## DIRECTIONS FOR THIS TASK
Leave the images out and repeat the data exactly as given.

## RECORDS PROVIDED
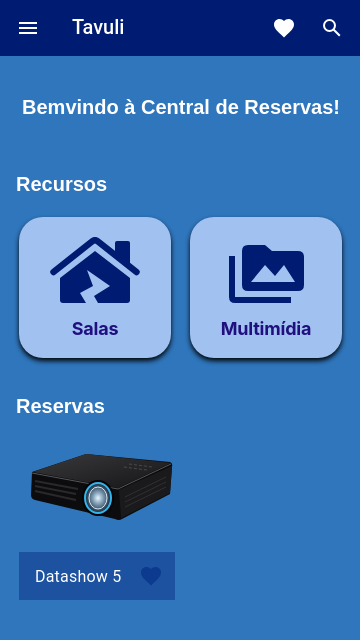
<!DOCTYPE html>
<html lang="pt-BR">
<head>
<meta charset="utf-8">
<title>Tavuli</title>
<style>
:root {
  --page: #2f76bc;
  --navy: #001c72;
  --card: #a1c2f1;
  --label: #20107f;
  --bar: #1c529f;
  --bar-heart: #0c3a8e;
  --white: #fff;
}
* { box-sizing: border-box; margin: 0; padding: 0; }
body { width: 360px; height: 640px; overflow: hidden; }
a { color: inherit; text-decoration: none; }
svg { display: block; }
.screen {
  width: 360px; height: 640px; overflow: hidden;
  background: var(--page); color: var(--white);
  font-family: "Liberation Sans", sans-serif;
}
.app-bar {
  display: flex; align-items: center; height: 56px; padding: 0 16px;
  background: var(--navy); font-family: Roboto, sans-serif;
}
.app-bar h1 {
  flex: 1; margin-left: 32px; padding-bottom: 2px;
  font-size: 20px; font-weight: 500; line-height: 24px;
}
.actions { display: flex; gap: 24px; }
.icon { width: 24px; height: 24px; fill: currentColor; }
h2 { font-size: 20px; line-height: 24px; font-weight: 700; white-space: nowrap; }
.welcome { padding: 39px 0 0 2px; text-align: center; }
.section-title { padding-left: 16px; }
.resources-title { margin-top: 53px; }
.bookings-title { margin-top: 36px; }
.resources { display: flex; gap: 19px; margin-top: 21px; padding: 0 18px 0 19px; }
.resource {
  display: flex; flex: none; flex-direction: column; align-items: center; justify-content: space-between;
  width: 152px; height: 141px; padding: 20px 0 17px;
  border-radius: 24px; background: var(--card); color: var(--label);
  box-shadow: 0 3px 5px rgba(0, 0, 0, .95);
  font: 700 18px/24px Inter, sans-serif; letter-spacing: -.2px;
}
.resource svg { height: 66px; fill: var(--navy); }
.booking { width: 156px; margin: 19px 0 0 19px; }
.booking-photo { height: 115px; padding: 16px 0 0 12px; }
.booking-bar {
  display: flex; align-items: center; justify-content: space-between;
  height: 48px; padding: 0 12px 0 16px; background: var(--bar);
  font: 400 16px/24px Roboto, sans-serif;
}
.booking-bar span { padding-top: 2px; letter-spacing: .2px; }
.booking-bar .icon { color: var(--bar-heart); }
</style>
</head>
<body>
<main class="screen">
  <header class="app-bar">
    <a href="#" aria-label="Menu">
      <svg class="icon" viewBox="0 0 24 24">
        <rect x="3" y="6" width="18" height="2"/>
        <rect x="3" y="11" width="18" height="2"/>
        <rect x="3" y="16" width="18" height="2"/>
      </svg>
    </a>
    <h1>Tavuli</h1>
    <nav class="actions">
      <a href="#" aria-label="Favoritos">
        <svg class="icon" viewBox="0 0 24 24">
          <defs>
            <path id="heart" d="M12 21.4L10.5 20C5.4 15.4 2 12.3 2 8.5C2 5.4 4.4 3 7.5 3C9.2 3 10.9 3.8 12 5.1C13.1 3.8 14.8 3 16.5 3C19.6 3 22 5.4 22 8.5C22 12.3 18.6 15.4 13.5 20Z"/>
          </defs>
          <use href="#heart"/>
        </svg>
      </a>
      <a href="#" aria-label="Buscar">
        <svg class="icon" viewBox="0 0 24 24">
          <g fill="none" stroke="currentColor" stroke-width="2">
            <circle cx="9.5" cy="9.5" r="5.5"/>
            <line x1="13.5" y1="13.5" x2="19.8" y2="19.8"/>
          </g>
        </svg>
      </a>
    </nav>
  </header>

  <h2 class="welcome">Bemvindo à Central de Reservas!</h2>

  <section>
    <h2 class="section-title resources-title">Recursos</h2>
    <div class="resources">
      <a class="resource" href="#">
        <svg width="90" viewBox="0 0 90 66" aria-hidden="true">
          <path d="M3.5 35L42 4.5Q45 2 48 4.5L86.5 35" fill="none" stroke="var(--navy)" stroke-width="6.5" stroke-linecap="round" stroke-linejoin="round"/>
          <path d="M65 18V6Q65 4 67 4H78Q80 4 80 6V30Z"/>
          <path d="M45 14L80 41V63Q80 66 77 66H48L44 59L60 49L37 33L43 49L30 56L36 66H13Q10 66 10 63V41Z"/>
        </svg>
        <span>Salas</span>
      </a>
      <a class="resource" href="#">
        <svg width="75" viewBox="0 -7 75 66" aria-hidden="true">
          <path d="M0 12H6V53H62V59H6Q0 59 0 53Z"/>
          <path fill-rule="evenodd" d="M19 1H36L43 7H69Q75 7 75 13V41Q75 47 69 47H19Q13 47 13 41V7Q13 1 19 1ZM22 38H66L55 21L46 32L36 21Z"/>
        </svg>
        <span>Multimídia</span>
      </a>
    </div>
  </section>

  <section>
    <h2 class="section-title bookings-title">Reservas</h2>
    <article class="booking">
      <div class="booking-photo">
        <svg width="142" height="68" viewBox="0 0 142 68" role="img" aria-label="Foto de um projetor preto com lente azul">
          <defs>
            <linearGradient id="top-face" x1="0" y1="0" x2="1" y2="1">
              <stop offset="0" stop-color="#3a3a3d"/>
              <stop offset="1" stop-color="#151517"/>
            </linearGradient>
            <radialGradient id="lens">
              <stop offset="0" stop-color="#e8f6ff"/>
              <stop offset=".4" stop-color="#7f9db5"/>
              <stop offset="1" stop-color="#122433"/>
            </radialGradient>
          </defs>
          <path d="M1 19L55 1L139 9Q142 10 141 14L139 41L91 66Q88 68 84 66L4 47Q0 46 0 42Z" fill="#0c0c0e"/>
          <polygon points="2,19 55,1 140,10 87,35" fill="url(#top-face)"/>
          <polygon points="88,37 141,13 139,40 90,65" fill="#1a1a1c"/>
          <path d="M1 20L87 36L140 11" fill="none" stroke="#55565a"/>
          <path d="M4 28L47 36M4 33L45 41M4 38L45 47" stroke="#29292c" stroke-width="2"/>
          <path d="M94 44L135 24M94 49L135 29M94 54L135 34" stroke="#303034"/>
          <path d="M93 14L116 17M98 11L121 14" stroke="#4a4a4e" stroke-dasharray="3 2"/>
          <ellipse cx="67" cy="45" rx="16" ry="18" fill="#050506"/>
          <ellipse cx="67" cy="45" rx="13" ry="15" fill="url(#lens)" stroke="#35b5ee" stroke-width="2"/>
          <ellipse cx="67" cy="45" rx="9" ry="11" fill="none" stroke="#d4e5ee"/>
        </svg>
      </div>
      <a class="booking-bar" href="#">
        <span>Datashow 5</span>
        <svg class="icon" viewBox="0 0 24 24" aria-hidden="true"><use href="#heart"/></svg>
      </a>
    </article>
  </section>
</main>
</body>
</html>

## WORKED SOLUTION
<!DOCTYPE html>
<html lang="pt-BR">
<head>
<meta charset="utf-8">
<title>Tavuli</title>
<style>
:root {
  --page: #2f76bc;
  --navy: #001c72;
  --card: #a1c2f1;
  --label: #20107f;
  --bar: #1c529f;
  --bar-heart: #0c3a8e;
  --white: #fff;
}
* { box-sizing: border-box; margin: 0; padding: 0; }
body { width: 360px; height: 640px; overflow: hidden; }
a { color: inherit; text-decoration: none; }
svg { display: block; }
.screen {
  width: 360px; height: 640px; overflow: hidden;
  background: var(--page); color: var(--white);
  font-family: "Liberation Sans", sans-serif;
}
.app-bar {
  display: flex; align-items: center; height: 56px; padding: 0 16px;
  background: var(--navy); font-family: Roboto, sans-serif;
}
.app-bar h1 {
  flex: 1; margin-left: 32px; padding-bottom: 2px;
  font-size: 20px; font-weight: 500; line-height: 24px;
}
.actions { display: flex; gap: 24px; }
.icon { width: 24px; height: 24px; fill: currentColor; }
h2 { font-size: 20px; line-height: 24px; font-weight: 700; white-space: nowrap; }
.welcome { padding: 39px 0 0 2px; text-align: center; }
.section-title { padding-left: 16px; }
.resources-title { margin-top: 53px; }
.bookings-title { margin-top: 36px; }
.resources { display: flex; gap: 19px; margin-top: 21px; padding: 0 18px 0 19px; }
.resource {
  display: flex; flex: none; flex-direction: column; align-items: center; justify-content: space-between;
  width: 152px; height: 141px; padding: 20px 0 17px;
  border-radius: 24px; background: var(--card); color: var(--label);
  box-shadow: 0 3px 5px rgba(0, 0, 0, .95);
  font: 700 18px/24px Inter, sans-serif; letter-spacing: -.2px;
}
.resource svg { height: 66px; fill: var(--navy); }
.booking { width: 156px; margin: 19px 0 0 19px; }
.booking-photo { height: 115px; padding: 16px 0 0 12px; }
.booking-bar {
  display: flex; align-items: center; justify-content: space-between;
  height: 48px; padding: 0 12px 0 16px; background: var(--bar);
  font: 400 16px/24px Roboto, sans-serif;
}
.booking-bar span { padding-top: 2px; letter-spacing: .2px; }
.booking-bar .icon { color: var(--bar-heart); }
</style>
</head>
<body>
<main class="screen">
  <header class="app-bar">
    <a href="#" aria-label="Menu">
      <svg class="icon" viewBox="0 0 24 24">
        <rect x="3" y="6" width="18" height="2"/>
        <rect x="3" y="11" width="18" height="2"/>
        <rect x="3" y="16" width="18" height="2"/>
      </svg>
    </a>
    <h1>Tavuli</h1>
    <nav class="actions">
      <a href="#" aria-label="Favoritos">
        <svg class="icon" viewBox="0 0 24 24">
          <defs>
            <path id="heart" d="M12 21.4L10.5 20C5.4 15.4 2 12.3 2 8.5C2 5.4 4.4 3 7.5 3C9.2 3 10.9 3.8 12 5.1C13.1 3.8 14.8 3 16.5 3C19.6 3 22 5.4 22 8.5C22 12.3 18.6 15.4 13.5 20Z"/>
          </defs>
          <use href="#heart"/>
        </svg>
      </a>
      <a href="#" aria-label="Buscar">
        <svg class="icon" viewBox="0 0 24 24">
          <g fill="none" stroke="currentColor" stroke-width="2">
            <circle cx="9.5" cy="9.5" r="5.5"/>
            <line x1="13.5" y1="13.5" x2="19.8" y2="19.8"/>
          </g>
        </svg>
      </a>
    </nav>
  </header>

  <h2 class="welcome">Bemvindo à Central de Reservas!</h2>

  <section>
    <h2 class="section-title resources-title">Recursos</h2>
    <div class="resources">
      <a class="resource" href="#">
        <svg width="90" viewBox="0 0 90 66" aria-hidden="true">
          <path d="M3.5 35L42 4.5Q45 2 48 4.5L86.5 35" fill="none" stroke="var(--navy)" stroke-width="6.5" stroke-linecap="round" stroke-linejoin="round"/>
          <path d="M65 18V6Q65 4 67 4H78Q80 4 80 6V30Z"/>
          <path d="M45 14L80 41V63Q80 66 77 66H48L44 59L60 49L37 33L43 49L30 56L36 66H13Q10 66 10 63V41Z"/>
        </svg>
        <span>Salas</span>
      </a>
      <a class="resource" href="#">
        <svg width="75" viewBox="0 -7 75 66" aria-hidden="true">
          <path d="M0 12H6V53H62V59H6Q0 59 0 53Z"/>
          <path fill-rule="evenodd" d="M19 1H36L43 7H69Q75 7 75 13V41Q75 47 69 47H19Q13 47 13 41V7Q13 1 19 1ZM22 38H66L55 21L46 32L36 21Z"/>
        </svg>
        <span>Multimídia</span>
      </a>
    </div>
  </section>

  <section>
    <h2 class="section-title bookings-title">Reservas</h2>
    <article class="booking">
      <div class="booking-photo">
        <svg width="142" height="68" viewBox="0 0 142 68" role="img" aria-label="Foto de um projetor preto com lente azul">
          <defs>
            <linearGradient id="top-face" x1="0" y1="0" x2="1" y2="1">
              <stop offset="0" stop-color="#3a3a3d"/>
              <stop offset="1" stop-color="#151517"/>
            </linearGradient>
            <radialGradient id="lens">
              <stop offset="0" stop-color="#e8f6ff"/>
              <stop offset=".4" stop-color="#7f9db5"/>
              <stop offset="1" stop-color="#122433"/>
            </radialGradient>
          </defs>
          <path d="M1 19L55 1L139 9Q142 10 141 14L139 41L91 66Q88 68 84 66L4 47Q0 46 0 42Z" fill="#0c0c0e"/>
          <polygon points="2,19 55,1 140,10 87,35" fill="url(#top-face)"/>
          <polygon points="88,37 141,13 139,40 90,65" fill="#1a1a1c"/>
          <path d="M1 20L87 36L140 11" fill="none" stroke="#55565a"/>
          <path d="M4 28L47 36M4 33L45 41M4 38L45 47" stroke="#29292c" stroke-width="2"/>
          <path d="M94 44L135 24M94 49L135 29M94 54L135 34" stroke="#303034"/>
          <path d="M93 14L116 17M98 11L121 14" stroke="#4a4a4e" stroke-dasharray="3 2"/>
          <ellipse cx="67" cy="45" rx="16" ry="18" fill="#050506"/>
          <ellipse cx="67" cy="45" rx="13" ry="15" fill="url(#lens)" stroke="#35b5ee" stroke-width="2"/>
          <ellipse cx="67" cy="45" rx="9" ry="11" fill="none" stroke="#d4e5ee"/>
        </svg>
      </div>
      <a class="booking-bar" href="#">
        <span>Datashow 5</span>
        <svg class="icon" viewBox="0 0 24 24" aria-hidden="true"><use href="#heart"/></svg>
      </a>
    </article>
  </section>
</main>
</body>
</html>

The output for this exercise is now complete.